HOW TO COMPLETE THIS TASK: For each line below, check whether "steps" is present. Report how many lines have it, nothing else.

TASK MATERIAL:
★ ★ ★
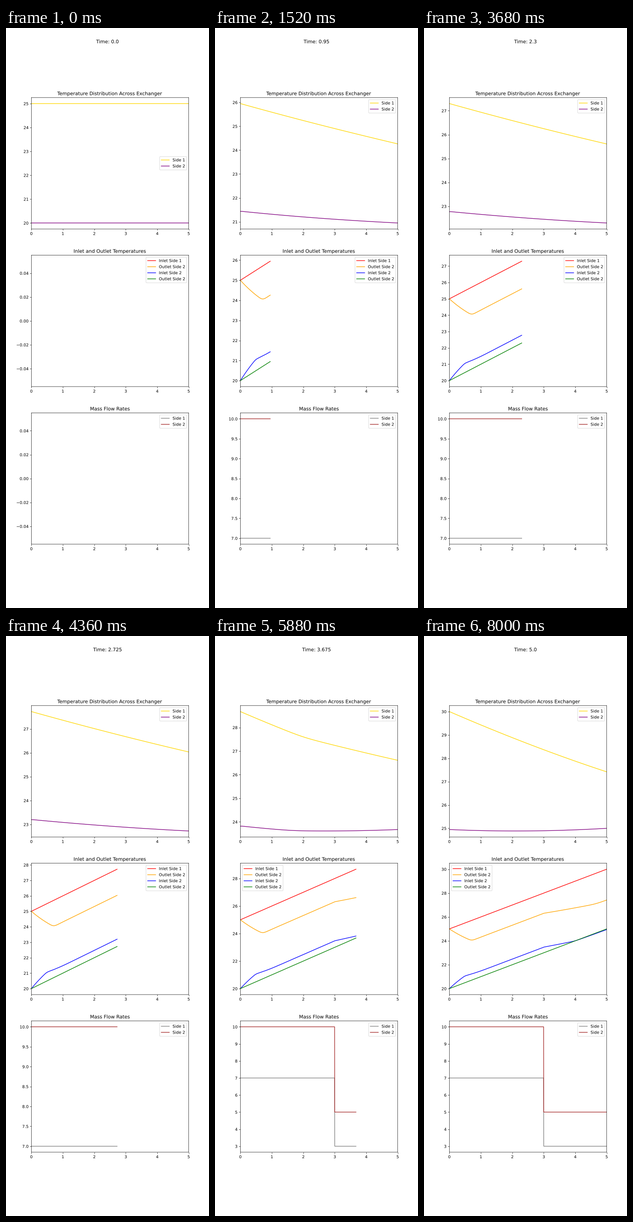
These frames come from a looping animation (443x1265 px, 9600 ms). A matplotlib script:

```python
import numpy as np
import matplotlib.pyplot as plt
from matplotlib import patheffects
from matplotlib.animation import FuncAnimation

WIDTH, HEIGHT, DPI = 443, 1265, 63.25
INTERVAL = 40            # ms
RUN, HOLD = 200, 39      # moving frames after the first, then a still end
SUB = 20                 # solver steps per frame
DT = 0.025 / SUB
LENGTH, CELLS = 5.0, 100
TRANSFER = 0.05          # heat exchange per unit length
T_SWITCH = 3.0

# Place lines and glyph outlines at sub-pixel positions.
plt.rcParams.update({
    "path.snap": False,
    "path.effects": [patheffects.Normal()],
    "legend.labelspacing": 0.484,
})


def simulate():
    """Counter-flow exchanger: upwind advection plus heat exchange."""
    dx = LENGTH / CELLS
    steps = RUN * SUB
    time = np.arange(steps + 1) * DT
    late = np.arange(steps + 1) >= round(T_SWITCH / DT)
    flow1 = np.where(late, 3.0, 7.0)
    flow2 = np.where(late, 5.0, 10.0)
    side1 = np.full((steps + 1, CELLS + 1), 25.0)
    side2 = np.full((steps + 1, CELLS + 1), 20.0)
    for n in range(steps):
        a, b = side1[n], side2[n]
        heat = TRANSFER * (a - b)
        side1[n + 1, 1:] = a[1:] - DT * flow1[n] * (np.diff(a) / dx + heat[1:])
        side2[n + 1, :-1] = b[:-1] + DT * flow2[n] * (np.diff(b) / dx + heat[:-1])
        side1[n + 1, 0] = 25 + time[n + 1]
        side2[n + 1, -1] = 20 + time[n + 1]
        side2[n + 1, 0] = side2[n + 1, 1]
    return time, side1, side2, flow1, flow2


time, side1, side2, flow1, flow2 = simulate()
x = np.linspace(0, LENGTH, CELLS + 1)

fig, axes = plt.subplots(3, 1, figsize=(WIDTH / DPI, HEIGHT / DPI), dpi=DPI)
caption = fig.suptitle("Time: 0.0")


def make_lines(ax, title, entries):
    ax.set_title(title)
    lines = [ax.plot([], [], color=color, label=label)[0]
             for label, color in entries]
    ax.set_xlim(0, LENGTH)
    ax.legend(loc="best")
    return lines


profiles = make_lines(axes[0], "Temperature Distribution Across Exchanger",
                      [("Side 1", "gold"), ("Side 2", "purple")])
ends = make_lines(axes[1], "Inlet and Outlet Temperatures",
                  [("Inlet Side 1", "red"), ("Outlet Side 2", "orange"),
                   ("Inlet Side 2", "blue"), ("Outlet Side 2", "green")])
flows = make_lines(axes[2], "Mass Flow Rates",
                   [("Side 1", "gray"), ("Side 2", "brown")])

histories = list(zip(ends + flows,
                     [side1[:, 0], side1[:, -1], side2[:, 0], side2[:, -1],
                      flow1, flow2]))


def update(frame):
    k = min(frame, RUN)
    n = k * SUB
    caption.set_text(f"Time: {round(k * 0.025, 3)}")
    profiles[0].set_data(x, side1[n])
    profiles[1].set_data(x, side2[n])
    # the history plots start out empty
    past = slice(0, n + 1 if k else 0, 4)
    for line, values in histories:
        line.set_data(time[past], values[past])
    for ax in axes:
        ax.relim()
        ax.autoscale_view(scalex=False)
    return []


anim = FuncAnimation(fig, update, frames=RUN + HOLD + 1, interval=INTERVAL,
                     init_func=lambda: update(0), repeat=True, repeat_delay=0,
                     blit=False)
plt.show()
```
★ ★ ★
SOLUTION FOR THIS EXERCISE: 7